• _What the exercise asks_: The exercise asks you to copy every line below in which "weight" appears.

++++++

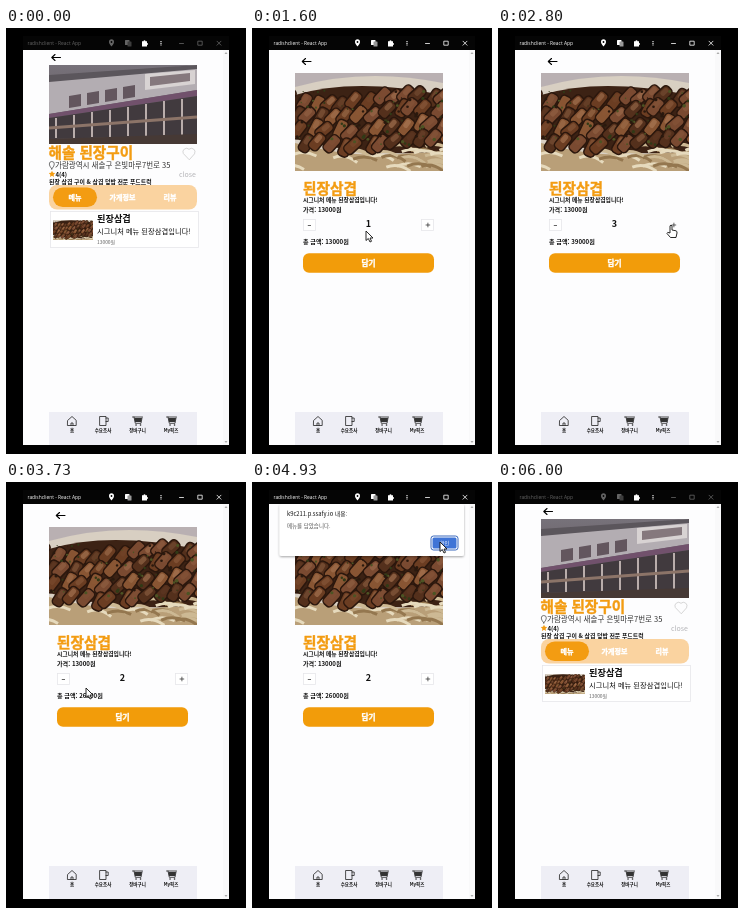
These frames come from a looping animation (240 px wide and 426 px high, 6.07 s). An HTML page:

```html
<!DOCTYPE html>
<html lang="ko">
<head>
<meta charset="utf-8">
<style>
  html, body { margin: 0; width: 100%; height: 100%; overflow: hidden; background: #000; }
  svg { display: block; width: 240px; height: 426px; }
  text { font-family: "Noto Sans CJK KR", "Noto Sans CJK", sans-serif; font-weight: 500; fill: #111; }
  .bold { font-weight: 700; }
  .heavy { font-weight: 900; stroke-width: .4; stroke-linejoin: round; }
  .orange { fill: #f39c12; }
  .heavy.orange { stroke: #f39c12; }
  .white { fill: #fff; }
  .heavy.white { stroke: #fff; }
  .mid { text-anchor: middle; }
  .line { fill: none; stroke: #222; stroke-width: .8; stroke-linecap: round; stroke-linejoin: round; }
  .box { fill: #fff; stroke: #e6e6ea; stroke-width: .8; }
  #bar .line { stroke: #fff; stroke-width: .8; }
  .dim .fade { opacity: .38; }
</style>
</head>
<body>
<svg viewBox="0 0 240 426">
  <defs>
    <symbol id="meat" viewBox="0 0 148 98" preserveAspectRatio="xMidYMid slice">
      <rect width="148" height="98" fill="#b9b0b2"/>
      <path d="M0 14Q70 -6 148 10V98H0Z" fill="#d8cfc2"/>
      <path d="M0 70Q80 92 148 74V98H0Z" fill="#b99f78"/>
      <path d="M0 22Q60 4 148 22V78Q80 86 0 66Z" fill="#3c2214"/>
      <g id="slices"></g>
    </symbol>
    <linearGradient id="wall" x2="0" y2="1">
      <stop stop-color="#77727a"/><stop offset="1" stop-color="#5a5156"/>
    </linearGradient>
    <g id="back"><path class="line" style="stroke:#000;stroke-width:1.1" d="M9.500 0H.8M4 -3L.8 0L4 3"/></g>
    <filter id="shadow" x="-10%" y="-10%" width="120%" height="130%">
      <feDropShadow dx="0" dy="1" stdDeviation="1.200" flood-opacity=".35"/>
    </filter>
  </defs>

  <rect width="240" height="426"/>
  <g id="bar">
    <rect x="17" y="8" width="206" height="14" fill="#050505"/>
    <g class="fade">
      <text class="white" x="21.500" y="17" font-size="4.900" style="font-family:'Open Sans',sans-serif">radishclient - React App</text>
      <path d="M105.500 18.500Q102.700 15.300 103 13.800A2.500 2.500 0 0 1 108 13.800Q108.300 15.300 105.500 18.500Z" fill="#fff"/>
      <circle cx="105.500" cy="14" r=".9"/>
      <rect x="119" y="12" width="4.500" height="5" rx=".6" fill="#fff"/>
      <rect x="121.500" y="13.500" width="4" height="5" rx=".6" fill="#999"/>
      <path class="line" d="M173.500 15.500H177.500M192.200 13.200H196.200V17.200H192.200ZM211 13.200L215 17.200M215 13.200L211 17.200"/>
    </g>
    <path d="M136 13.200H137.500A1 1 0 0 1 139.500 13.200H141V15A1 1 0 0 1 141 17V18.400H136Z" fill="#fff"/>
    <path d="M155 13V17.600" stroke="#fff" stroke-width="1.100" stroke-dasharray="1.100 .7"/>
  </g>
  <rect x="17" y="22" width="206" height="395" fill="#fdfdfe"/>
  <rect x="217" y="22" width="6" height="395" fill="#f9f9fa"/>
  <path d="M218.500 26L220 24L221.500 26ZM218.500 413L220 415L221.500 413Z" fill="#aaa"/>

  <g id="shop">
    <use href="#back" x="45" y="29.500"/>
    <svg x="43" y="37" width="148" height="79" viewBox="0 0 148 79">
      <rect width="148" height="79" fill="url(#wall)"/>
      <path d="M0 14L148 0V25L0 49Z" fill="#b3adb2"/>
      <path d="M0 10L148 0V4L0 17Z" fill="#5b565c"/>
      <path d="M20 31l12-2v12l-12 2zM38 28l12-2v12l-12 2zM56 25l12-2v12l-12 2zM74 22l12-2v12l-12 2z" fill="#63565e"/>
      <path d="M96 9L146 5V19L96 25Z" fill="#d8d3d3"/>
      <path d="M101 12L141 8V16L101 21Z" fill="#85787d"/>
      <path d="M0 49L148 25V31L0 53Z" fill="#71516c"/>
      <path d="M0 53L148 31V70L0 74Z" fill="#413a3e"/>
      <path d="M7 53V73M25 50V73M43 47V72M61 45V72M79 42V71M97 39V71M115 36V70M133 34V70" stroke="#b9adab" stroke-width="2"/>
      <path d="M0 63L148 52" stroke="#8c7468" stroke-width="3"/>
      <path d="M0 74L148 69V79H0Z" fill="#463935"/>
    </svg>
    <text class="heavy orange" x="42.500" y="130" font-size="14.600">해솔 된장구이</text>
    <path d="M183 131.500L177.300 125.500A3.600 3.600 0 0 1 183 121.300A3.600 3.600 0 0 1 188.700 125.500Z" class="line" style="stroke:#ccc"/>
    <path class="line" style="stroke:#555" d="M45.800 141Q43 137.500 43.300 136A2.500 2.500 0 0 1 48.300 136Q48.600 137.500 45.800 141Z"/>
    <text x="49" y="140" font-size="7.500" style="font-weight:400;fill:#333">가람광역시 새솔구 은빛마루7번로 35</text>
    <path class="orange" d="M46 142.700l1 2.100 2.200.3-1.600 1.600.4 2.200-2-1.100-2 1.100.4-2.200-1.600-1.600 2.200-.3z"/>
    <text class="bold" x="49.500" y="149" font-size="6">4(4)</text>
    <text x="190" y="149" font-size="7" text-anchor="end" style="fill:#b5b5b8">close</text>
    <text class="bold" x="43" y="155.500" font-size="5.900">된장 삼겹 구이 &amp; 삼겹 덮밥 전문 푸드트럭</text>
    <rect x="43" y="157" width="148" height="24.500" rx="8" fill="#fad3a0"/>
    <rect x="47" y="159.500" width="44" height="19.500" rx="9.700" fill="#f39c12"/>
    <g font-size="7">
      <text class="heavy white mid" x="69" y="171.500">메뉴</text>
      <text class="heavy white mid" x="116.500" y="171.500">가게정보</text>
      <text class="heavy white mid" x="164" y="171.500">리뷰</text>
    </g>
    <rect class="box" x="44.500" y="183.500" width="148" height="36"/>
    <use href="#meat" x="47" y="192" width="40" height="20"/>
    <text class="bold" x="91" y="194" font-size="9.200">된장삼겹</text>
    <text x="91" y="206" font-size="7.300">시그니처 메뉴 된장삼겹입니다!</text>
    <text x="91" y="216" font-size="4.900" style="fill:#666">13000원</text>
  </g>

  <g id="item">
    <use href="#back" x="49.500" y="33.500"/>
    <use href="#meat" x="43" y="45" width="148" height="98"/>
    <text class="heavy orange" x="51" y="165.500" font-size="14.700">된장삼겹</text>
    <text class="bold" x="51" y="173.500" font-size="5.800">시그니처 메뉴 된장삼겹입니다!</text>
    <text class="bold" x="51" y="184" font-size="6.100">가격: 13000원</text>
    <rect class="box" x="51.500" y="191.500" width="12" height="11"/>
    <rect class="box" x="169.500" y="191.500" width="12" height="11" id="plusBox"/>
    <path class="line" style="stroke-width:.7" d="M56.200 197.500H58.600M174 197H177.800M175.900 195.100V198.900"/>
    <text class="heavy mid" x="116.500" y="199.300" font-size="9" id="count"></text>
    <text class="bold" x="51" y="215.500" font-size="6.100" id="total"></text>
    <rect x="51" y="225.300" width="131" height="19.500" rx="6" fill="#f29c0a"/>
    <text class="heavy white mid" x="116.500" y="237.500" font-size="7.700">담기</text>
  </g>

  <rect x="43" y="384" width="148" height="33" fill="#eeeef5"/>
  <path class="line" d="M61.800 392.300L66 388.500L70.200 392.300V397.500H61.800ZM65 397.500V395H67V397.500M94 388.500H100V397.500H94ZM100 390H102.200V393.500H100"/>
  <g id="cart">
    <path class="line" d="M126.500 389H136.500M128 389L129.300 395.300H135L136 390"/>
    <path d="M128.300 390H136L135 394H129Z" fill="#333"/>
    <path d="M130 397h.1M134.500 397h.1" class="line" style="stroke-width:1.500"/>
  </g>
  <use href="#cart" x="34"/>
  <g font-size="4.500">
    <text class="bold mid" x="66" y="404">홈</text>
    <text class="bold mid" x="97" y="404">수요조사</text>
    <text class="bold mid" x="131.500" y="404">장바구니</text>
    <text class="bold mid" x="165" y="404">My픽즈</text>
  </g>

  <g id="alert">
    <rect x="27.500" y="22" width="184.500" height="52" rx="2" fill="#fff" filter="url(#shadow)"/>
    <text x="35" y="34" font-size="5.800">k9c211.p.ssafy.io 내용:</text>
    <text x="35" y="46" font-size="5.500" style="fill:#555">메뉴를 담았습니다.</text>
    <rect x="179" y="54" width="27" height="14" rx="2.500" fill="#fff" stroke="#2459b5" stroke-width=".9"/>
    <rect x="180.500" y="55.500" width="24" height="11" rx="1.500" fill="#3f74d6"/>
    <text class="white mid" x="192.500" y="63" font-size="5">확인</text>
  </g>

  <g id="cursor" fill="#fff" stroke="#111" stroke-width=".9" stroke-linejoin="round">
    <path id="arrow" d="M0 0V9.500L2.300 7.500L4 11L5.500 10.300L4 7H7Z"/>
    <path id="hand" d="M-1 .8Q0-.6 1 .8V5L5 5.800Q6.300 6.200 6 8L5 12.500H-.5L-4 8.500Q-4 6.500-1 8Z"/>
  </g>
</svg>
<script>
const LOOP = 6070, FPS = 15;
const $ = id => document.getElementById(id);
const show = (id, on) => $(id).style.display = on ? "" : "none";

// Sliced meat with glaze, herbs and pale onion strips
let seed = 7;
const rand = () => (seed = seed * 16807 % 2147483647) / 2147483647;
const pick = list => list[Math.floor(rand() * list.length)];
let slices = "";
for (let i = 0; i < 26; i++) {
  const x = rand() * 160 - 15, y = 72 + rand() * 24;
  slices += `<path d="M${x} ${y}q12 -5 24 ${rand() * 8}" fill="none" stroke="${pick(["#e6dabd", "#cdb994", "#94774f"])}" stroke-width="3"/>`;
}
for (let row = 0; row < 4; row++)
  for (let col = 0; col < 13; col++) {
    const x = col * 13 - 6 + row * 5 + rand() * 5;
    const y = 13 + row * 14 + 4 * Math.sin(col / 2) + rand() * 5;
    const tilt = `transform="rotate(${25 + rand() * 25} ${x} ${y})"`;
    slices += `<rect x="${x}" y="${y}" width="11" height="19" rx="4" ${tilt}
      fill="${pick(["#6b3d22", "#885533", "#54301c", "#7a4a31"])}" stroke="#2b170d" stroke-width="1.500"/>
      <rect x="${x + 2}" y="${y + 2}" width="5" height="9" rx="2" ${tilt} fill="#a97855" opacity="${rand() * .7}"/>`;
  }
for (let i = 0; i < 70; i++)
  slices += `<circle cx="${rand() * 148}" cy="${16 + rand() * 58}" r="${.5 + rand() * 1.3}" fill="${pick(["#4c5424", "#313a17", "#2a190e"])}"/>`;
$("slices").innerHTML = slices;

// Pointer stops: time, x, y
const stops = [
  [1050, 205, 150], [1270, 115, 203], [1600, 114, 203], [1730, 114, 203],
  [2070, 173, 197], [2870, 173, 197], [3200, 57, 197], [3470, 57, 197],
  [3733, 80, 206], [3950, 114, 234], [4300, 114, 234], [4750, 188, 60],
  [5100, 188, 60], [5470, 217, 16]
];
const focusStart = 1050, focusEnd = 5470;
const opened = 1400, closed = 5130, alertStart = 4270, alertEnd = 5070;
const countAt = t => t < 2260 ? 1 : t < 2600 ? 2 : t < 3390 ? 3 : 2;

const cardAreas = [[44, 183, 149, 37]];
const itemAreas = [[51, 191, 13, 12], [169, 191, 13, 12], [51, 225, 131, 20]];
const inside = (x, y) => ([l, t, w, h]) => x >= l && x <= l + w && y >= t && y <= t + h;

function pointerAt(t) {
  const found = stops.findIndex(s => s[0] > t);
  const i = found < 0 ? stops.length - 1 : Math.max(1, found);
  const [t0, x0, y0] = stops[i - 1], [t1, x1, y1] = stops[i];
  const p = Math.min(1, Math.max(0, (t - t0) / (t1 - t0)));
  const e = p * p * (3 - 2 * p);
  return [x0 + (x1 - x0) * e, y0 + (y1 - y0) * e];
}

function draw() {
  const now = performance.now() % LOOP;
  const t = Math.floor((now + 5) * FPS / 1000) * 1000 / FPS;
  const focused = t >= focusStart && t < focusEnd;
  const onItem = t >= opened && t < closed;
  const alerting = t >= alertStart && t < alertEnd;
  const [x, y] = pointerAt(t);
  const hit = inside(x, y);
  const hover = focused && !alerting && (onItem ? itemAreas : cardAreas).some(hit);

  $("bar").setAttribute("class", focused ? "" : "dim");
  show("shop", !onItem);
  show("item", onItem);
  show("alert", alerting);
  show("cursor", focused);
  show("hand", hover);
  show("arrow", !hover);
  show("plusBox", !hit(itemAreas[1]));
  $("cursor").setAttribute("transform", `translate(${x} ${y})`);
  $("count").textContent = countAt(t);
  $("total").textContent = `총 금액: ${countAt(t) * 13000}원`;
  requestAnimationFrame(draw);
}
draw();
</script>
</body>
</html>
```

++++++

• _Response to this exercise_:
  text { font-family: "Noto Sans CJK KR", "Noto Sans CJK", sans-serif; font-weight: 500; fill: #111; }
  .bold { font-weight: 700; }
  .heavy { font-weight: 900; stroke-width: .4; stroke-linejoin: round; }
    <text x="49" y="140" font-size="7.500" style="font-weight:400;fill:#333">가람광역시 새솔구 은빛마루7번로 35</text>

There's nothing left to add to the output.